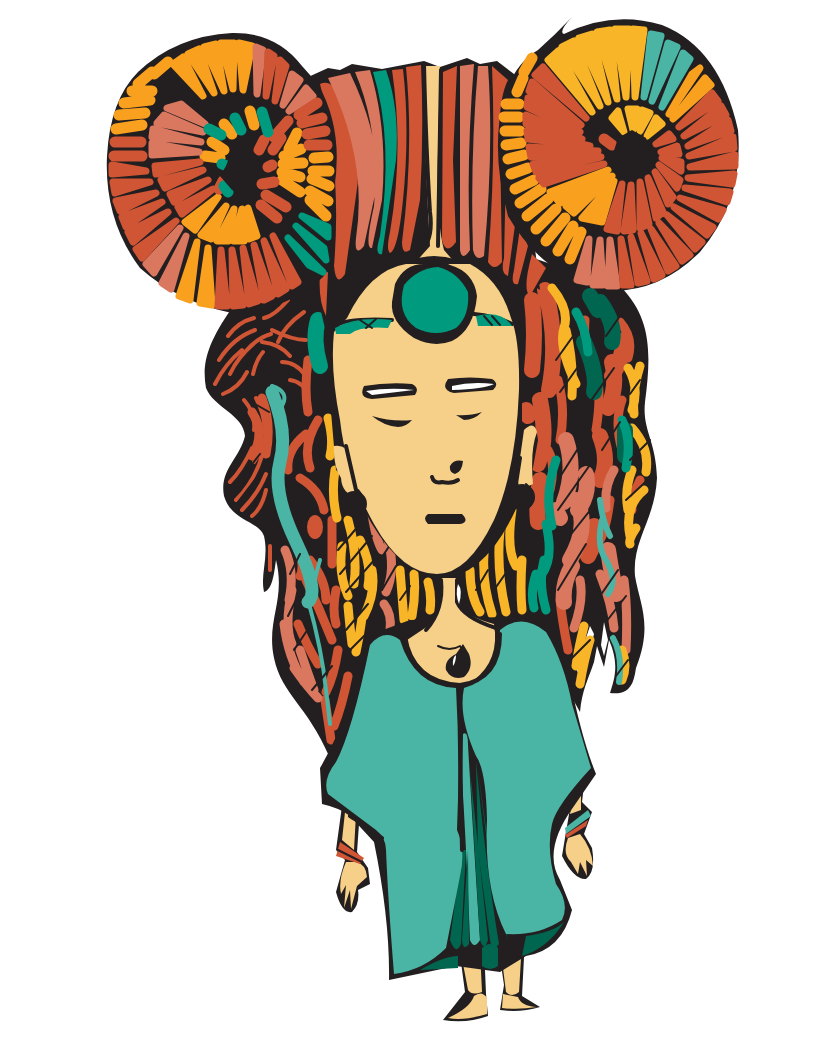
<!DOCTYPE html>
<html lang="en">
<head>
<meta charset="utf-8">
<title>Woman with spiral hair buns</title>
<style>
:root{--ink:#231f20;--red:#cf5535;--pink:#d9775f;--orange:#f9a11f;--yellow:#f9b528;--teal:#4bb5a5;--green:#009a7e;--pine:#00664f;--skin:#f6cf88}
html,body{margin:0;background:#fff;overflow:hidden}
svg{display:block;width:816px;height:1056px}
.ink{fill:var(--ink)}.skin{fill:var(--skin)}.teal{fill:var(--teal)}.green{fill:var(--green)}.pine{fill:var(--pine)}.white{fill:#fff}
.line{fill:none;stroke:var(--ink);stroke-width:4;stroke-linecap:round;stroke-linejoin:round}
.fine{stroke-width:2}
.strand path{fill:none;stroke-width:9;stroke-linecap:round;stroke-linejoin:round}
.strand .thin{stroke-width:4}
.strand .wide{stroke-width:16}
.coil path{stroke-width:7;stroke-linejoin:round}
.coil .bead{stroke-width:11;stroke-linecap:round;fill:none}
.r{fill:var(--red);stroke:var(--red)}.p{fill:var(--pink);stroke:var(--pink)}.o{fill:var(--orange);stroke:var(--orange)}.y{fill:var(--yellow);stroke:var(--yellow)}.t{fill:var(--teal);stroke:var(--teal)}.g{fill:var(--green);stroke:var(--green)}.d{fill:var(--pine);stroke:var(--pine)}
</style>
</head>
<body>
<svg viewBox="0 0 816 1056" role="img" aria-label="Drawn woman with colourful spiral buns, long wavy hair and a teal dress">

<g id="long-hair">
<path class="ink" d="M232 308C206 345 202 365 206 388C214 408 243 414 245 436C240 458 219 470 224 496C232 522 258 520 264 536C269 558 260 574 264 592C272 590 274 575 276 560C286 600 266 620 274 658C282 695 307 705 329 756L400 640H540L580 712C582 690 588 680 594 662L597 646L604 667L609 640C620 665 614 680 610 693C632 696 634 680 636 668C653 625 640 605 635 576C632 540 655 520 657 478C656 440 642 430 645 402C652 350 650 318 622 288L480 240L330 250Z"/>
<path class="white" d="M576 668L590 626L594 634L582 682ZM601 645L604 622L608 640L604 656Z"/>
<g class="strand">
<path class="r thin" d="M228 336q10-14 26-18M219 360q14-22 36-30M215 384q10-20 27-34M230 374q8-18 28-34M245 352q12-14 26-18M223 394q16-6 24-22M262 342q18 2 28 14M272 330q20 10 34 10M282 362q14 0 24 14M253 374q3-14 10-22M290 380q14 2 18 16M244 400q12 14 10 30M256 398q10 20 8 34M266 420q2 24-12 42M252 448q-10 22-22 34M262 456q-8 26-26 44M266 474q-8 20-24 36M266 490q-4 18-14 26M270 546v24M288 300q-14 16-24 18M304 312q-20 14-26 30"/>
<path class="r" d="M252 412q14 22 0 44M262 398q10 26 4 56M308 360q-4 30 0 52M318 420q-16 26-8 48M306 434q-20 16-18 36M300 478q20 12 24 32M310 560q16 20 16 40M306 580q14 30 26 60M298 624q10 24 20 40M338 650q-4 26-12 42M348 676q-6 30-14 50M336 590q-4 20 0 34M332 520v44M300 550q4 20 0 26M325 700l6 40"/>
<path class="p" d="M285 550q10 22 4 50M292 590q-8 36 0 54M284 624q4 34 20 58M300 650q8 24 14 40M372 514q4 26 10 36M388 540q8 30-2 52M384 604q8 10 6 26M294 668q14 20 24 30"/>
<path class="y" d="M328 418q6 22 2 38M335 470q-4 26 2 48M348 520q10 36 6 64M342 546q-4 28 6 50M360 540q12 24 8 46M372 570q4 22-8 46M348 606q2 22 4 38M362 618q-2 16-6 34M400 570q2 24 4 50M414 574q2 20-2 42M428 582q4 14 2 28M470 570q0 26 10 42M484 554q-2 30 8 60M500 530q-4 40 6 82M512 510q-6 40 4 56M522 560q-2 30 0 50"/>
<path class="t" d="M272 392q16 40 8 70t16 80t12 60" style="stroke-width:13"/>
<path class="t thin" d="M282 406q8-14-10-20M308 600q14 50 18 90l4 34M320 560q-6 20-10 44"/>
<path class="g wide" d="M318 320q-6 20 2 46"/>
<path class="r wide" d="M532 300q4 34 0 70M545 290q14 50 4 100M540 400q8 40-2 64M526 410l2 6M600 436q10 26 0 44M612 362q6 24-4 46M594 526q4 12-6 30M624 340q-2 20-12 36M540 480q-4 26-2 42"/>
<path class="r" d="M585 320q-2 30 6 48M596 370q6 24 0 60M620 322q14 16 8 36M558 380q8 30 2 60M622 400q-8 22 0 50M548 450q8 14 2 40M560 600q2 20 8 50M610 500q-4 30-10 40M640 480q-10 20-8 30"/>
<path class="p wide" d="M566 440q10 30-2 62M576 500q14 26-6 60M608 550q4 26 8 44M572 566q-10 18-8 36M586 474q4 20-8 36M556 510l4 8"/>
<path class="p" d="M600 574q12 30 14 54M580 580q4 20-6 48M624 580q4 30 2 70M614 470q-10 16-8 38"/>
<path class="y" d="M552 288q18 22 12 40t12 56M566 330q8 32 6 66M628 368q12 20 4 42M640 366q-8 26-6 48M632 428q18 20 14 44M644 490q-20 16-14 46M632 470q-8 20-4 40M584 626q-6 24-8 40M590 640q-6 20-10 44M622 650q6 16 0 30M636 528q-8 12-6 16"/>
<path class="d wide" d="M600 302q16 22 12 40M584 342q14 32 10 50M625 430v26M590 296l8 14"/>
<path class="g" d="M576 312q10 16 12 40M556 460q-12 34-4 66M544 560q-6 22 2 50M536 574q-6 18-2 34M546 524q8 34-4 50M622 420q10 20 4 48"/>
<path class="t" d="M602 520q-6 26 4 40q12 20 2 34M600 500q2 20 10 36M613 638q10 18 6 44" style="stroke-width:6"/>
</g>
<ellipse cx="315" cy="527" rx="8" ry="12" fill="var(--red)"/>
<path class="line fine" d="M255 404l14 8M230 492l30-38M238 502l26-34M338 550l22-26M340 574l32-38M346 592l30-34M346 630l22-26M350 650l16-16M380 560l16-24M382 590l14-24M400 600l10-14M476 590l12-20M494 590l14-20M558 480l28-44M558 510l34-48M560 548l32-40M558 590l28-46M556 360l20-28M560 392l20-28M590 402l24-34M602 450l18-28M600 596l18-26M606 622l20-26M630 460l20-20M626 500l26-24M630 394l10-14M606 336l14-20M570 660l20-20M616 676l12-16M290 574l10-20M288 616l12-24M294 650l16-24M312 690l20-24"/>
</g>

<g id="limbs">
<path class="ink" d="M342 806L336 850L345 860L336 892Q342 914 352 912Q360 904 358 890L370 884L368 868L357 852L360 810ZM574 785L566 832L562 856Q574 880 586 879Q596 872 592 848L584 834L592 812L582 802L584 785Z"/>
<path class="skin" d="M345 812L342 840L354 850L356 814ZM346 862Q338 880 341 894L346 885L344 908L350 890L351 909L357 886L367 877Q366 864 356 862ZM575 788L570 814L581 810V790ZM568 838Q562 854 571 862L578 874L580 862L587 876L586 860L593 866Q592 848 580 834Z"/>
<path d="M340 842L364 858L360 864L336 856Z" fill="var(--red)"/>
<path class="line fine" d="M338 850L362 862"/>
<path class="teal" d="M565 828L588 810L591 816L566 834Z"/>
<path d="M565 835L588 820L586 826L567 838Z" fill="var(--red)"/>
<path class="ink" d="M458 940L465 992L443 1020Q466 1024 488 1016L486 994L484 945ZM497 938L504 985L500 1010Q520 1013 540 1007L522 996L525 938Z"/>
<path class="skin" d="M460 948Q472 944 480 950L482 992Q472 996 468 990ZM474 996Q482 990 487 998V1014Q464 1021 448 1018Q470 1008 474 996ZM500 944Q512 936 522 942L519 992Q512 998 506 992ZM503 994L518 997Q521 1006 537 1007Q518 1010 502 1008Z"/>
</g>

<g id="dress">
<path class="ink" d="M372 634Q348 720 320 768L322 804Q340 808 350 816L374 842Q390 920 389 980L456 966L500 972L526 956Q562 950 572 910L560 880Q542 850 574 806L596 774Q582 740 570 680L550 625L530 616L410 620Z"/>
<path class="pine" d="M420 970Q444 956 458 956V968ZM526 936Q554 932 564 922Q548 948 522 956ZM482 948Q490 940 498 948V966Q490 972 482 966Z"/>
<path class="pine" d="M462 850L450 940Q456 956 461 944L466 850ZM476 760Q485 860 499 944Q492 954 490 940L478 850ZM478 770L488 850L508 940L496 900Z"/>
<path class="teal" d="M463 734Q468 730 468 745Q474 850 480 940Q474 950 470 940Q466 840 462 780Z"/>
<path class="pine" d="M470 770L488 940Q484 952 480 940ZM468 850L469 944Q463 952 462 940Z"/>
<path class="teal" d="M370 645Q384 628 400 640Q414 686 456 688Q460 760 457 830Q466 850 460 876L446 948Q424 970 394 974Q388 900 386 850Q386 838 376 830L328 794Q322 780 336 762Q352 732 370 645Z"/>
<path class="teal" d="M500 630Q522 612 546 632Q564 662 572 704L591 768Q556 806 552 824Q546 850 556 884Q570 904 562 920Q538 936 506 934Q484 890 487 820Q486 770 476 756Q458 716 464 688Q500 678 500 630Z"/>
<path class="line" d="M382 838Q360 822 350 816M460 686Q460 760 462 850"/>
</g>

<g id="neck">
<path class="skin" d="M441 578H456V602Q464 616 494 624Q500 660 474 680Q456 688 436 680Q410 662 407 640L428 626Q446 612 441 578Z"/>
<path class="line" d="M457 580V602Q464 618 496 628M441 580Q444 610 426 630M405 636Q412 682 460 685Q500 680 500 634"/>
<path class="white" d="M458 584Q463 590 459 604Q455 594 458 584Z"/>
<path class="line fine" d="M438 646Q450 652 460 646L464 652"/>
<path class="ink" d="M463 644L456 654Q444 660 446 670Q452 681 464 677Q474 668 469 654Z"/>
<path class="white" d="M456 655Q452 658 453 666Q456 662 456 655Z"/>
</g>

<g id="crown-hair">
<path class="ink" d="M306 78L328 68L340 70L352 64L382 69L424 61L440 67L467 58L480 64L497 61L514 74L540 290L490 258L432 258Q374 264 336 320L330 350L316 290Z"/>
<path class="skin" d="M424 66H440L438 150Q436 220 444 250L456 264H414L430 246Q424 150 424 66Z"/>
<path class="line" d="M424 64Q426 150 430 212Q434 242 418 254M441 70L438 246"/>
<path fill="var(--red)" d="M320 84Q332 78 342 100Q364 150 356 196L345 274Q336 288 334 266Q342 170 320 84ZM392 70L403 69Q410 130 403 200Q398 250 390 253Q386 250 390 232Q404 150 392 70ZM406 67L421 65Q424 130 420 200L410 250Q402 256 402 242Q414 150 406 67ZM443 72L457 66L453 160L456 242Q446 256 442 240ZM492 66L508 80Q498 100 500 140L502 262Q494 272 488 262Q496 160 492 66ZM506 170L516 218L508 276Q500 274 504 258ZM520 228L528 246L518 284Q510 286 514 270ZM532 254L546 268L530 296Q522 290 532 254ZM320 274L328 272L326 316Q318 300 320 274Z"/>
<path fill="var(--pink)" d="M328 78L350 73Q382 140 376 190L364 246Q354 258 356 238Q368 160 328 78ZM355 72L370 70Q388 130 382 200L372 248Q364 250 374 206Q380 130 355 72ZM460 66L474 64Q466 160 470 250Q462 262 460 250ZM478 66L488 66Q494 150 484 256Q476 262 473 250Q470 160 478 66Z"/>
<path class="green" d="M373 72L386 70Q400 110 396 160L382 254Q374 256 380 236Q394 140 373 72Z"/>
</g>

<g id="head">
<path class="ink" d="M330 318L346 318Q380 258 434 256Q486 258 516 312L522 330V425Q536 420 538 440L530 484Q528 500 520 500Q486 580 437 578Q388 570 352 484L336 470L330 400Z"/>
<path class="skin" d="M334 446Q346 444 350 456L356 496Q342 494 341 478Q333 466 334 446ZM524 430Q534 420 537 432Q530 450 533 484L520 490Q514 470 520 458Z"/>
<path class="skin" d="M347 318Q370 270 406 264H470Q500 280 511 318Q520 340 519 390Q516 470 494 520Q468 574 437 574Q402 574 374 524Q346 474 340 420Q330 370 334 332Z"/>
<path class="line" d="M335 326Q346 318 392 320M474 314Q496 316 512 324M346 446L356 490M520 458L515 490"/>
<path class="green" d="M335 328Q356 316 392 320L388 328Q360 326 350 334H336ZM476 316Q502 310 512 326H478Z"/>
<path class="line fine" d="M360 320L372 328M376 319L366 328M484 316L492 325M492 316L500 325"/>
<path class="ink" d="M395 284Q404 264 424 264L434 257L450 265Q474 272 477 296Q474 330 452 341Q434 348 414 338Q390 322 392 302Z"/>
<path class="green" d="M404 285Q418 268 438 267Q458 272 468 292Q470 316 456 328Q436 338 416 328Q396 314 404 285Z"/>
<g id="features">
<path class="ink" d="M364 386Q388 382 412 384Q420 388 415 395L372 399Q358 398 364 386ZM448 379Q470 376 492 379Q500 384 493 390L454 393Q440 390 448 379ZM372 416Q392 422 412 420Q406 427 398 427Q384 426 372 416ZM456 415Q470 416 482 412Q474 420 464 420ZM428 514H462Q470 522 460 524H428Q422 518 428 514ZM450 466Q454 459 463 461Q462 472 455 474Q449 472 450 466Z"/>
<path class="white" d="M366 391Q390 387 414 390L372 395ZM452 386Q472 381 494 384Q484 389 452 390Z"/>
<path class="line" d="M432 477Q434 484 442 482Q452 484 458 480"/>
</g>
<circle class="ink" cx="354" cy="504" r="13"/><circle class="ink" cx="522" cy="497" r="13"/>
<path class="line fine" d="M358 490Q370 504 358 516M526 484Q540 496 528 508"/>
</g>

<g id="left-bun" class="coil">
<path class="ink" stroke="none" d="M232 33Q276 32 302 66L318 84Q344 130 334 190Q332 250 324 276Q290 310 232 313Q178 302 140 268Q104 220 107 156Q110 100 138 72Q176 36 232 33Z"/>
<path class="o" d="M173 64l10-7L203 96zM188 54l11-5L214 93zM204 47l12-3L224 91zM221 43h13L233 89zM239 43l13 3L243 90zM179 296l11 4L197 242zM200 303l12 2L208 248zM185 222l10 8L218 197zM201 235l10 4L226 206zM217 241h11L234 209zM233 241h11L242 209zM249 239l8-3L248 208z"/>
<path class="o bead" d="M168 62L154 74M152 72L138 84M132 91h20M124 103l26-3M119 115l26-2M116 129l26-4M326 216l-16-16M328 201l-18-10M329 186l-17-7M329 171h-16M328 157l-14 1M300 192l-18-12M300 177l-18-5M303 163l-20 1M301 149l-17 7M297 133l-8 16M224 124l8 10M250 111l4 14M205 156l15 2M212 142l12 8"/>
<path class="p" d="M256 47l7 3L257 94zM292 74l8 6L283 105zM306 88l7 8L289 111zM146 264l8 9L180 228zM162 283l9 6L186 236zM167 108l14-4L205 124zM157 123l7-8L203 132zM152 137l1-8L201 142zM152 155v-12L199 152z"/>
<path class="r" d="M268 52l6 4L266 96zM280 60l6 6L275 101zM112 165v9L146 171zM113 182l2 11L150 182zM116 201l4 10L156 193zM122 217l4 10L162 202zM128 232l5 10L168 212zM136 249l6 9L176 221zM218 306h9L221 250zM233 306l10-1L232 250zM249 304l9-3L243 248zM264 300l8-4L254 245zM278 294l8-5L264 241zM292 286l6-4L273 236zM155 166l1 8L200 162zM161 180l4 8L203 170zM170 194l4 8L208 180zM178 207l4 7L213 189z"/>
<path class="r bead" d="M115 142h26M114 156h28M327 145h-18M325 131l-18 3M322 118l-20 5M317 103l-18 12M286 207l-20-12M277 218l-16-13M288 121l-14 16M281 138l-8 12M264 140l-5 10M272 165l-4 2M274 182l-12 2M219 189l4-8"/>
<path class="g" d="M309 265l14 7L288 238zM324 248l2 12L296 226zM328 227v10L302 216z"/>
<path class="g bead" d="M209 129l12 6M235 118l6 12M262 112l6 20M228 192l-4-6M222 164l5 2"/>
<path class="ink" stroke="none" d="M232 150L246 146L258 156L262 172L252 184L247 196L232 190L220 176L226 166Z"/>
</g>

<g id="right-bun" class="coil">
<path class="ink" stroke="none" d="M538 50Q556 34 572 17Q558 32 564 34Q612 10 662 25Q720 48 738 130Q744 200 700 252Q656 296 600 290Q540 272 508 216Q490 150 504 98Q514 64 538 50Z"/>
<path class="y" d="M548 60l10-9L592 112zM562 47l12-6L600 106zM579 38l13-4L608 102zM597 32l13-2L617 99zM615 29h14L626 97zM633 29l11 1L635 97zM612 118l6-7L624 132zM628 109h9L633 130zM642 110l8 3L640 131zM656 118l6 6L647 136z"/>
<path class="o" d="M692 74l8-6L669 114zM705 78l6 7L673 119zM550 192l10 11L608 170zM566 206l8 7L612 176zM582 218l20 4L614 181z"/>
<path class="o bead" d="M532 58l-8 14M523 78l-6 14M506 104h13M504 117h15M505 131h15M506 145l15-2M508 159l16-4M511 174l17-6M515 189l19-9M520 203l21-14M527 216l21-17M536 229l20-20M546 241l19-23M558 251l15-25M570 259l11-27"/>
<path class="t" d="M651 34l10 2L644 97zM668 43l9 4L652 101zM683 53l7 6L662 107z"/>
<path class="p" d="M577 280l10 2L589 239zM593 285h10L600 240zM608 286h9L610 240z"/>
<path class="r" d="M535 75l8-8L586 118zM529 91l3-9L581 125zM527 107l1-9L580 132zM526 124v-9L582 139zM528 139l-1-8L590 146zM531 157l-2-10L598 151zM536 172l-3-8L601 157zM544 184l-5-6L604 164zM623 285h8L621 239zM638 283l9-2L631 237zM654 279l8-4L641 233zM668 271l8-5L651 229zM682 261l8-6L659 223zM695 249l7-7L667 215zM707 235l6-8L674 207zM718 219l5-9L680 198zM727 202l3-10L685 188zM732 184l2-10L688 178zM735 166v-11L690 167zM734 148l-1-11L689 156zM731 131l-3-11L688 146zM726 115l-5-9L684 136zM718 101l-6-8L679 127zM607 229l10 2L622 184zM624 231l9-1L631 185zM640 228l9-4L640 182zM656 218l7-6L648 178zM668 204l5-7L655 172zM677 188l3-8L659 165zM681 171v-9L662 158zM679 154l-2-8L661 152zM673 139l-4-5L656 144z"/>
<path class="r bead" d="M604 139l8 6"/>
<path class="ink" stroke="none" d="M618 138L632 130L646 138L652 154L644 168L632 178L620 168L613 154Z"/>
</g>
</svg>
</body>
</html>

+++++

What you need to do. When a line in the records holds the string "long", copy that line.

Written answer.
<svg viewBox="0 0 816 1056" role="img" aria-label="Drawn woman with colourful spiral buns, long wavy hair and a teal dress">
<g id="long-hair">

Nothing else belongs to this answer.